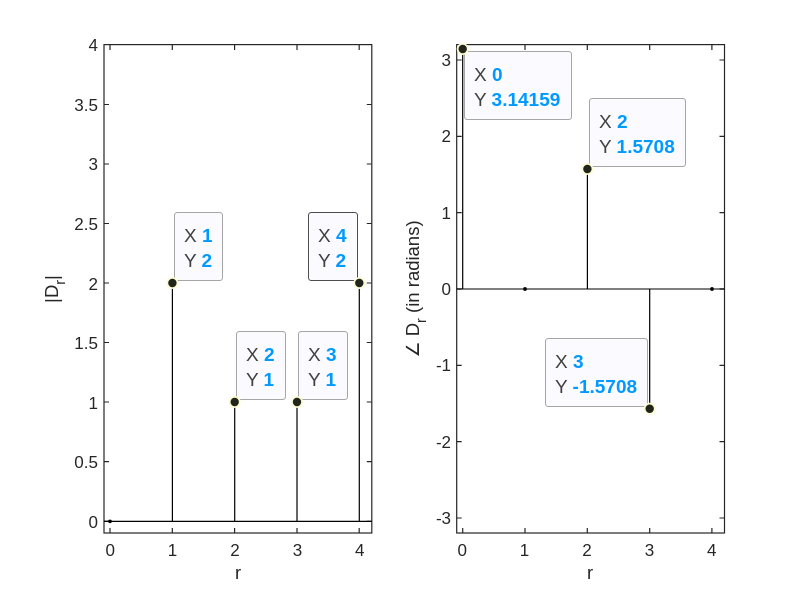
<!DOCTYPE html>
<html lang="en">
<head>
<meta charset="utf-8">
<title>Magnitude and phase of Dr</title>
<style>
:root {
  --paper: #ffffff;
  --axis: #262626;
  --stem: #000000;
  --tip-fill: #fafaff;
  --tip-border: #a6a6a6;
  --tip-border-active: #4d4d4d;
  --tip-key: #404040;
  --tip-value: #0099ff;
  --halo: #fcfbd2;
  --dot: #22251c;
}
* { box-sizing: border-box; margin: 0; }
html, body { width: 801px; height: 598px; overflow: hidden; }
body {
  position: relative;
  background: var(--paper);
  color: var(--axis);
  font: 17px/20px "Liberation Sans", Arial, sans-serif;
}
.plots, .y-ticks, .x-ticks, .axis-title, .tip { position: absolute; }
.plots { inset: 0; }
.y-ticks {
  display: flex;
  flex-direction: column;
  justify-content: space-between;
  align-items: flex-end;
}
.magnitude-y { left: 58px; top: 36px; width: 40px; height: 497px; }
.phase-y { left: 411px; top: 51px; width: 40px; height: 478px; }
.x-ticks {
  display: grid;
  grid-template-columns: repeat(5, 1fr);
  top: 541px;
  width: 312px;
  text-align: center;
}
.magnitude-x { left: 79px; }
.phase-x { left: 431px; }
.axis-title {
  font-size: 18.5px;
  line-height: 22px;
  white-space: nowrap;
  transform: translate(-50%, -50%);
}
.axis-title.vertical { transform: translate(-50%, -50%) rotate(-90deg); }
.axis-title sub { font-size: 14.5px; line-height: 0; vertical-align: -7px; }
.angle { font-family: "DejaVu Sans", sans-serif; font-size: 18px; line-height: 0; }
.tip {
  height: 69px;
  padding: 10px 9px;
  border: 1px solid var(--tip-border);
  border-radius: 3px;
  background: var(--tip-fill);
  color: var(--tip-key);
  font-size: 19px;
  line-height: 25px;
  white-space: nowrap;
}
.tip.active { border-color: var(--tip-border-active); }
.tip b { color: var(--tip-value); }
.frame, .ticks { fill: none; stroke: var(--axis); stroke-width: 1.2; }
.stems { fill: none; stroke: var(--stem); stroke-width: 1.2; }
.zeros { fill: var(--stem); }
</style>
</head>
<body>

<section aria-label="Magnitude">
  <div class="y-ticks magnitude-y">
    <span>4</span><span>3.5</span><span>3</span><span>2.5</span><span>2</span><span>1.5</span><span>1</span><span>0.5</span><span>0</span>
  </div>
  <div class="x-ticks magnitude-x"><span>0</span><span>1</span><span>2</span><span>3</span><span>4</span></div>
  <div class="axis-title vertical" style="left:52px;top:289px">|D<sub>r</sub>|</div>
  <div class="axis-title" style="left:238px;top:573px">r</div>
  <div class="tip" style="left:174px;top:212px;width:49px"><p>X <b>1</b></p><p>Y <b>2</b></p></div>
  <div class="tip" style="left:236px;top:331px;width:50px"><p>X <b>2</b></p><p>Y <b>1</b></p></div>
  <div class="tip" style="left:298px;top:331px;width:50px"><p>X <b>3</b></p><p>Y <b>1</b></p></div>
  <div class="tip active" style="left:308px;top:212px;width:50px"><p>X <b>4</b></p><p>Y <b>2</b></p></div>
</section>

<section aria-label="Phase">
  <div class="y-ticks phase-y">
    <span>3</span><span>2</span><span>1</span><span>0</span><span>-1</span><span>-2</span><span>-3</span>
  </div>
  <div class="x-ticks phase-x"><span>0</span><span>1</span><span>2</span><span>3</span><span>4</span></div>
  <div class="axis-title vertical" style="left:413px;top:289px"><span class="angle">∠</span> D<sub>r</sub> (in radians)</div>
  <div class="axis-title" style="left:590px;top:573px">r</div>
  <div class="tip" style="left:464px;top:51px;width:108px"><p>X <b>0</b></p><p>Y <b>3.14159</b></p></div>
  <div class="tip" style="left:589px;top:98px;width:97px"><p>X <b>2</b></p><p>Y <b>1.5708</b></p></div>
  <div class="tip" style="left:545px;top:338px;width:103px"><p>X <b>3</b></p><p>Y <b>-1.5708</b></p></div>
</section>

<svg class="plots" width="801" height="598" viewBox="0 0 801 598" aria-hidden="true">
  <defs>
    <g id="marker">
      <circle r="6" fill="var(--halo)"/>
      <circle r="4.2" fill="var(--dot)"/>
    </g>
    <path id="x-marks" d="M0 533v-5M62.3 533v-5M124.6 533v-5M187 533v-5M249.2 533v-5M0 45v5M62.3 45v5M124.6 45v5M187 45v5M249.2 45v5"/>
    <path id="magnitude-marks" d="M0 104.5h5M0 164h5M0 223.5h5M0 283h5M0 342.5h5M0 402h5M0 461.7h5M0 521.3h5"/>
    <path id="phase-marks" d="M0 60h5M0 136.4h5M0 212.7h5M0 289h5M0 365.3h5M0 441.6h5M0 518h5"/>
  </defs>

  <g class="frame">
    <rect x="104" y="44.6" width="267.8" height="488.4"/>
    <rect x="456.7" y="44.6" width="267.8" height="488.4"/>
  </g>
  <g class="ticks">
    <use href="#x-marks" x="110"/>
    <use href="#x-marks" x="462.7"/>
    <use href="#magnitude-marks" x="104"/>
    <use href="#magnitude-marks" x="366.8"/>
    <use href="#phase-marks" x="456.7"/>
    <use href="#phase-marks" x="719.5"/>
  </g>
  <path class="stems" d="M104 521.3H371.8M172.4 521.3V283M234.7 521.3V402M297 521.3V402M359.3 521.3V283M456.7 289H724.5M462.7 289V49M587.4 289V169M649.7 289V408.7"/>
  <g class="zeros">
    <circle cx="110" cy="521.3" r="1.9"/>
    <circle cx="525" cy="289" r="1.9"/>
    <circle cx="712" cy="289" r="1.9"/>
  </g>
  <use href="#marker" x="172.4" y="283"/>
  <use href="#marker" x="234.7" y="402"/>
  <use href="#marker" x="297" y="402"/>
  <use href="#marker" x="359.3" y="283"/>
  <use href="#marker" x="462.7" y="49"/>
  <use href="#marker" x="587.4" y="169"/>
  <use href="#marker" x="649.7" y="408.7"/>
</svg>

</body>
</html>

::::

• **TASK DIRECTIONS**: Everything from the first line of the listing above through the line that contains "border: 1px solid var(--tip-border);" is to be restated word for word, minus the pictures.

• **RESPONSE TO THIS TASK**:
<!DOCTYPE html>
<html lang="en">
<head>
<meta charset="utf-8">
<title>Magnitude and phase of Dr</title>
<style>
:root {
  --paper: #ffffff;
  --axis: #262626;
  --stem: #000000;
  --tip-fill: #fafaff;
  --tip-border: #a6a6a6;
  --tip-border-active: #4d4d4d;
  --tip-key: #404040;
  --tip-value: #0099ff;
  --halo: #fcfbd2;
  --dot: #22251c;
}
* { box-sizing: border-box; margin: 0; }
html, body { width: 801px; height: 598px; overflow: hidden; }
body {
  position: relative;
  background: var(--paper);
  color: var(--axis);
  font: 17px/20px "Liberation Sans", Arial, sans-serif;
}
.plots, .y-ticks, .x-ticks, .axis-title, .tip { position: absolute; }
.plots { inset: 0; }
.y-ticks {
  display: flex;
  flex-direction: column;
  justify-content: space-between;
  align-items: flex-end;
}
.magnitude-y { left: 58px; top: 36px; width: 40px; height: 497px; }
.phase-y { left: 411px; top: 51px; width: 40px; height: 478px; }
.x-ticks {
  display: grid;
  grid-template-columns: repeat(5, 1fr);
  top: 541px;
  width: 312px;
  text-align: center;
}
.magnitude-x { left: 79px; }
.phase-x { left: 431px; }
.axis-title {
  font-size: 18.5px;
  line-height: 22px;
  white-space: nowrap;
  transform: translate(-50%, -50%);
}
.axis-title.vertical { transform: translate(-50%, -50%) rotate(-90deg); }
.axis-title sub { font-size: 14.5px; line-height: 0; vertical-align: -7px; }
.angle { font-family: "DejaVu Sans", sans-serif; font-size: 18px; line-height: 0; }
.tip {
  height: 69px;
  padding: 10px 9px;
  border: 1px solid var(--tip-border);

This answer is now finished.